In our part of the world, most of us reach middle age without ever seeing a dead body, making death a subject of fascination. Death is just out of reach, yet it affects us all – it is both universal and indiscriminate. Death – A Self-Portrait, the new exhibition at the Wellcome Collection encourages us to use death as a means of better understanding life.
The Wellcome Collection asks visitors to its website to “Tell us about an object that makes you think of death: a reminder of someone you lost, a family heirloom, something associated with a death itself, or anything else.” And there are many such items on show in the exhibition, just as there are many faces of death:
German Anton Sohn (1769-1840) created a series of 42 hand painted terracotta Dance of Death figures, inspired by a famous mural in the cemetery of a Dominican friary in Basel.
Japanese Izumi Sukeyuki (1838-1920) sculpted a curious snake exploring a skull – an okimono (decorative object) expressing the Buddhist vision of the ongoing existence of the soul, which is thought to undergo perpetual transformation into new states of being. Plus a snake is believed to be reborn every time it sheds its skin.
Metamorphic postcards (c.1900-10) feature whimsical illustrations that are “lent a surreal pathos by the grinning skulls into which they transform, becoming turn of the century interpretations of the vanitas theme.” The phrase ‘vanitas vanitatum omnia vanitas’ comes from the Bible (Ecclesiastes I) and is translated as ‘vanity of vanities; all is vanity’ – a moralistic invitation to dwell on the necessity of eternal salvation, as opposed to the acquisition of worldly goods.
These are just a few of the many and varied pieces on show. But can art help us to cope with the prospect of death? Why are the inanimate objects of burial ritual and mourning universally deemed to have significance?

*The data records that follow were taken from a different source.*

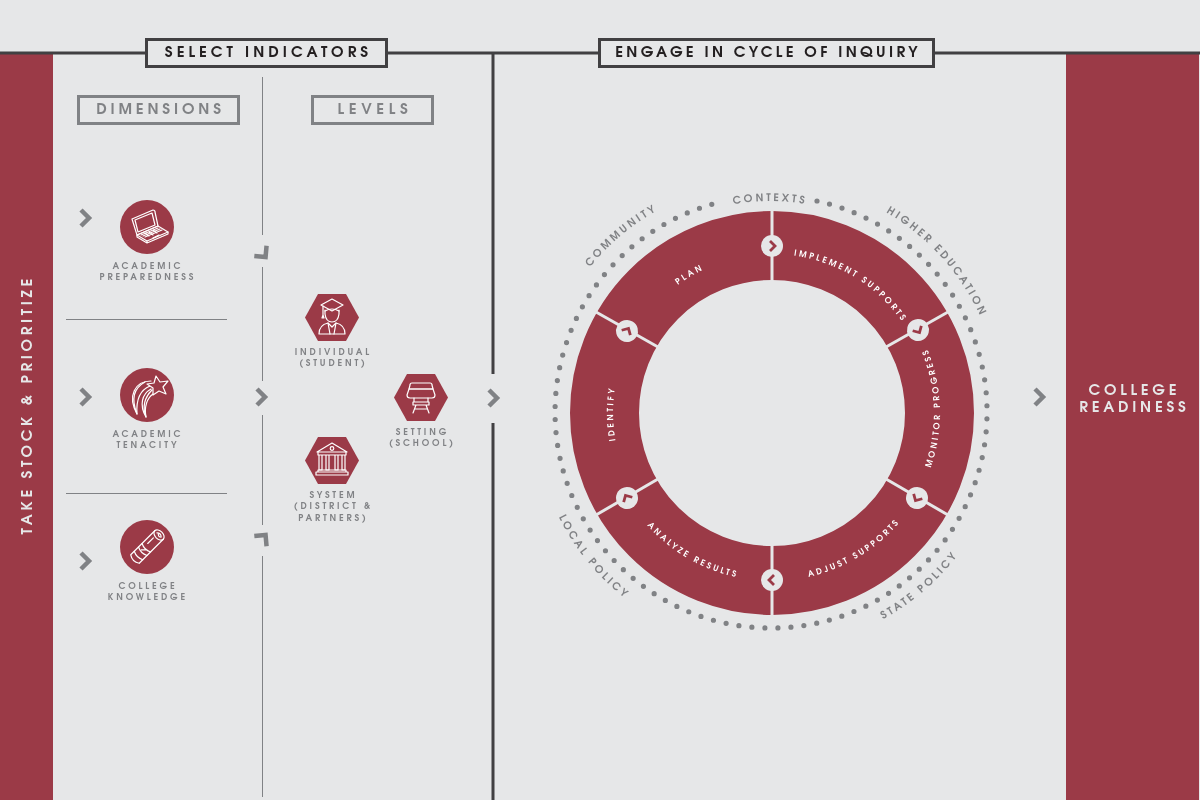
<!DOCTYPE html>
<html lang="en">
<head>
<meta charset="utf-8">
<title>College Readiness Indicator Framework</title>
<style>
:root {
  --paper: #e6e7e8;
  --red: #9b3a47;
  --ink: #231f20;
  --rule: #414042;
  --grey: #808285;
  --white: #ffffff;
}
* { box-sizing: border-box; margin: 0; padding: 0; }
html, body { width: 1200px; height: 800px; overflow: hidden; background: var(--paper); }
body { font-family: "TeX Gyre Adventor", "Inter", sans-serif; font-weight: 700; }
.framework { position: relative; width: 1200px; height: 800px; overflow: hidden; }
.columns {
  display: grid; grid-template-columns: 53px 440px 573px 133px;
  height: 800px; padding-top: 53px;
}
.band { display: flex; align-items: center; justify-content: center; background: var(--red); color: var(--paper); font-size: 15px; }
.band.start { padding-bottom: 44px; padding-left: 2px; }
.band.start h2 { font-size: 15px; writing-mode: vertical-rl; transform: rotate(180deg); letter-spacing: 3.6px; white-space: nowrap; }
.band.goal { padding-bottom: 53px; }
.band.goal h2 { font-size: 15px; line-height: 17px; letter-spacing: 3.7px; padding-left: 3.7px; text-align: center; }
.indicators { display: grid; grid-template-columns: 209px 231px; }
.heading {
  position: absolute; display: flex; align-items: center; justify-content: center;
  height: 30px; font-size: 15px; line-height: 15px; white-space: nowrap;
  border: 3px solid var(--rule); background: var(--paper); color: var(--ink);
}
.heading.select { left: 145px; top: 38px; width: 243px; letter-spacing: 4px; padding-left: 4px; }
.heading.engage { left: 598px; top: 38px; width: 337px; letter-spacing: 3.3px; padding-left: 3px; }
.heading.sub { border-color: var(--grey); color: var(--grey); top: 95px; }
.heading.dimension { left: 77px; width: 163px; letter-spacing: 3.8px; padding-left: 4px; }
.heading.level { left: 311px; width: 123px; letter-spacing: 4.6px; padding-left: 5px; }
.dimensions { list-style: none; display: grid; grid-template-rows: 173px 174px 160px; padding: 94px 35px 0 13px; }
.dimensions li { display: flex; flex-direction: column; align-items: center; gap: 7px; border-bottom: 1px solid var(--grey); }
.dimensions li:nth-child(1) { padding-top: 53px; }
.dimensions li:nth-child(2) { padding-top: 48px; }
.dimensions li:nth-child(3) { padding-top: 26px; border-bottom: 0; }
.label { font-size: 9px; line-height: 11.4px; letter-spacing: 2.8px; padding-left: 2.8px; text-align: center; color: var(--grey); white-space: nowrap; }
.node { position: absolute; width: 120px; display: flex; flex-direction: column; align-items: center; gap: 6px; }
.node.individual { left: 272px; top: 294px; }
.node.setting { left: 361px; top: 374px; }
.node.system { left: 272px; top: 437px; }
.icon { display: block; flex: none; }
.badge { fill: var(--red); }
.drawing { fill: none; stroke: var(--white); stroke-width: 1.2; stroke-linejoin: round; stroke-linecap: round; }
.solid { fill: var(--red); }
.connectors { position: absolute; left: 0; top: 0; }
.main-rule { stroke: var(--rule); stroke-width: 3; }
.thin-rule { stroke: var(--grey); stroke-width: 1; }
.arrow { fill: none; stroke: var(--grey); stroke-width: 4.5; }
.ring { fill: none; stroke: var(--red); stroke-width: 69; }
.spoke { stroke: var(--paper); stroke-width: 3; }
.step-dot { fill: var(--paper); }
.step-arrow { fill: none; stroke: var(--red); stroke-width: 2.8; }
.dots { fill: none; stroke: var(--grey); stroke-width: 5.2; stroke-linecap: round; stroke-dasharray: 0 1; }
.step-names, .context-names { text-anchor: middle; }
.step-names { font-size: 8.5px; letter-spacing: 2.5px; fill: var(--white); }
.context-names { font-size: 10.5px; letter-spacing: 2.8px; fill: var(--grey); }
</style>
</head>
<body>
<main class="framework">
  <div class="columns">
    <section class="band start"><h2>TAKE STOCK &amp; PRIORITIZE</h2></section>

    <section class="indicators">
      <ul class="dimensions">
        <li>
          <svg class="icon" width="54" height="54" aria-hidden="true">
            <circle class="badge" cx="27" cy="27" r="27"/>
            <g class="drawing">
              <path d="M12 19L33 10Q35 10 35 12L38 26L17 35Z"/>
              <path d="M15 20L32 13L35 25L18 32Z"/>
              <path d="M17 35L38 26L48 32L27 41Z"/>
              <path d="M17 35V37L27 43L48 34V32M27 41V43"/>
              <path d="M21 35L38 28M23 36L40 29M25 37L42 30M25 33L29 36M29 32L33 35M33 30L37 33M33 38L39 35"/>
            </g>
          </svg>
          <p class="label">ACADEMIC<br>PREPAREDNESS</p>
        </li>
        <li>
          <svg class="icon" width="54" height="54" aria-hidden="true">
            <circle class="badge" cx="27" cy="27" r="27"/>
            <g class="drawing">
              <path d="M31 13C15 13 7 28 17 46C16 32 20 22 30 18"/>
              <path d="M25 14C14 20 11 31 17 46"/>
              <path d="M31 21C22 26 19 37 26 49C24 39 27 30 33 26"/>
              <path d="M32 22C24 30 22 38 26 49"/>
              <path class="solid" d="M36 8L40 14L48 13L43 19L46 26L39 23L33 27L33 20L27 16L34 15Z"/>
            </g>
          </svg>
          <p class="label">ACADEMIC<br>TENACITY</p>
        </li>
        <li>
          <svg class="icon" width="54" height="54" aria-hidden="true">
            <circle class="badge" cx="27" cy="27" r="27"/>
            <g class="drawing" transform="translate(27 27) rotate(-45)">
              <path d="M-17 -6H17M-17 6H17M-17 -6Q-21 0 -17 6"/>
              <ellipse cx="17" cy="0" rx="4" ry="6"/>
              <path d="M17 -3Q20 0 17 3Q15 1 17 -1"/>
              <path d="M-6 -6Q-9 0 -6 6M-1 -6Q-4 0 -1 6M-12 -6Q-15 0 -12 6M-6 -2L-2 2M3 -2H11"/>
            </g>
          </svg>
          <p class="label">COLLEGE<br>KNOWLEDGE</p>
        </li>
      </ul>
    </section>

    <section class="cycle"></section>
    <section class="band goal"><h2>COLLEGE<br>READINESS</h2></section>
  </div>

  <svg class="connectors" width="1200" height="800" viewBox="0 0 1200 800" aria-label="Cycle of inquiry">
    <defs>
      <path id="chevron" d="M-4 -8L4 0L-4 8"/>
      <g id="step">
        <circle class="step-dot" r="11"/>
        <path class="step-arrow" d="M-2 -5L3 0L-2 5"/>
      </g>
      <path id="step-over" d="M772 572A159 159 0 0 1 772 254A159 159 0 0 1 772 572"/>
      <path id="step-under" d="M772 245A168 168 0 0 0 772 581A168 168 0 0 0 772 245"/>
      <path id="context-top" d="M559 412A211 211 0 0 1 981 412"/>
      <path id="context-over" d="M770 643A231 231 0 0 1 770 181A231 231 0 0 1 770 643"/>
      <path id="context-under" d="M770 176A236 236 0 0 0 770 648A236 236 0 0 0 770 176"/>
    </defs>

    <g class="main-rule">
      <line x1="0" y1="53" x2="1200" y2="53"/>
      <line x1="493" y1="53" x2="493" y2="374"/>
      <line x1="493" y1="423" x2="493" y2="800"/>
    </g>
    <g class="thin-rule">
      <line x1="262.5" y1="77" x2="262.5" y2="235"/>
      <line x1="262.5" y1="267" x2="262.5" y2="381"/>
      <line x1="262.5" y1="415" x2="262.5" y2="525"/>
      <line x1="262.5" y1="556" x2="262.5" y2="797"/>
    </g>
    <g class="arrow">
      <use href="#chevron" x="85" y="218"/>
      <use href="#chevron" x="85" y="397"/>
      <use href="#chevron" x="85" y="561"/>
      <use href="#chevron" transform="translate(263 254) rotate(50)"/>
      <use href="#chevron" x="261" y="397"/>
      <use href="#chevron" transform="translate(263 538) rotate(-50)"/>
      <use href="#chevron" x="493" y="398"/>
      <use href="#chevron" x="1039" y="397"/>
    </g>

    <circle class="ring" cx="772" cy="413" r="167.5"/>
    <g class="spoke">
      <line x1="772" y1="210" x2="772" y2="282"/>
      <line x1="948" y1="312" x2="886" y2="347"/>
      <line x1="948" y1="515" x2="886" y2="479"/>
      <line x1="772" y1="545" x2="772" y2="616"/>
      <line x1="596" y1="515" x2="658" y2="479"/>
      <line x1="596" y1="312" x2="658" y2="347"/>
    </g>
    <use href="#step" transform="translate(772 246)"/>
    <use href="#step" transform="translate(918 330) rotate(60)"/>
    <use href="#step" transform="translate(917 498) rotate(120)"/>
    <use href="#step" transform="translate(772 580) rotate(180)"/>
    <use href="#step" transform="translate(627 498) rotate(240)"/>
    <use href="#step" transform="translate(627 331) rotate(300)"/>
    <path class="dots" pathLength="96.1" d="M817 201A216 216 0 1 1 713 204"/>

    <g class="step-names">
      <text><textPath href="#step-over" startOffset="414">PLAN</textPath></text>
      <text><textPath href="#step-over" startOffset="587">IMPLEMENT SUPPORTS</textPath></text>
      <text><textPath href="#step-under" startOffset="797">MONITOR PROGRESS</textPath></text>
      <text><textPath href="#step-under" startOffset="619">ADJUST SUPPORTS</textPath></text>
      <text><textPath href="#step-under" startOffset="440">ANALYZE RESULTS</textPath></text>
      <text><textPath href="#step-over" startOffset="249">IDENTIFY</textPath></text>
    </g>
    <g class="context-names">
      <text><textPath href="#context-top" startOffset="50%">CONTEXTS</textPath></text>
      <text><textPath href="#context-over" startOffset="564">COMMUNITY</textPath></text>
      <text><textPath href="#context-over" startOffset="919">HIGHER EDUCATION</textPath></text>
      <text><textPath href="#context-under" startOffset="909">STATE POLICY</textPath></text>
      <text><textPath href="#context-under" startOffset="533">LOCAL POLICY</textPath></text>
    </g>
  </svg>

  <h1 class="heading select">SELECT INDICATORS</h1>
  <h1 class="heading engage">ENGAGE IN CYCLE OF INQUIRY</h1>
  <h2 class="heading sub dimension">DIMENSIONS</h2>
  <h2 class="heading sub level">LEVELS</h2>

  <div class="node individual">
    <svg class="icon" width="54" height="47" aria-hidden="true">
      <polygon class="badge" points="13,0 41,0 54,23.5 41,47 13,47 0,23.5"/>
      <g class="drawing">
        <path d="M14 40Q14 31 23 29L27 33L31 29Q40 31 40 40Z"/>
        <path d="M20 16V20Q21 28 27 28Q33 28 34 20V16"/>
        <path d="M27 5L38 11L27 17L16 11Z"/>
        <path d="M20 17Q27 13 34 17M18 12V21M18 21L17 24H19ZM23 29L25 40M31 29L29 40"/>
      </g>
    </svg>
    <p class="label">INDIVIDUAL<br>(STUDENT)</p>
  </div>

  <div class="node setting">
    <svg class="icon" width="54" height="47" aria-hidden="true">
      <polygon class="badge" points="13,0 41,0 54,23.5 41,47 13,47 0,23.5"/>
      <g class="drawing">
        <path d="M18 9H36Q38 9 38 11L39 15H15L16 11Q16 9 18 9Z"/>
        <path d="M15 15H39L41 21Q41 24 38 24H16Q13 24 13 21Z"/>
        <path d="M20 24V28M34 24V28M19 28H35V31H19ZM22 31L19 39M32 31L35 39M21 35H33"/>
      </g>
    </svg>
    <p class="label">SETTING<br>(SCHOOL)</p>
  </div>

  <div class="node system">
    <svg class="icon" width="54" height="47" aria-hidden="true">
      <polygon class="badge" points="13,0 41,0 54,23.5 41,47 13,47 0,23.5"/>
      <g class="drawing">
        <path d="M27 6L42 15H12Z"/>
        <circle cx="27" cy="11.5" r="1.8"/>
        <path d="M13 15V18H41V15M14 18H17V33H14ZM21 18H24V33H21ZM30 18H33V33H30ZM37 18H40V33H37Z"/>
        <path d="M13 33H41V35H13ZM11 35H43V38H11Z"/>
      </g>
    </svg>
    <p class="label">SYSTEM<br>(DISTRICT &amp;<br>PARTNERS)</p>
  </div>
</main>
</body>
</html>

And how can possessions activate memories that assist us in coming to terms with bereavement, and perhaps even our own mortality?
I look forward to hearing your thoughts on this subject – and do feel free to share details of your own actual or suggested ‘objects of death’.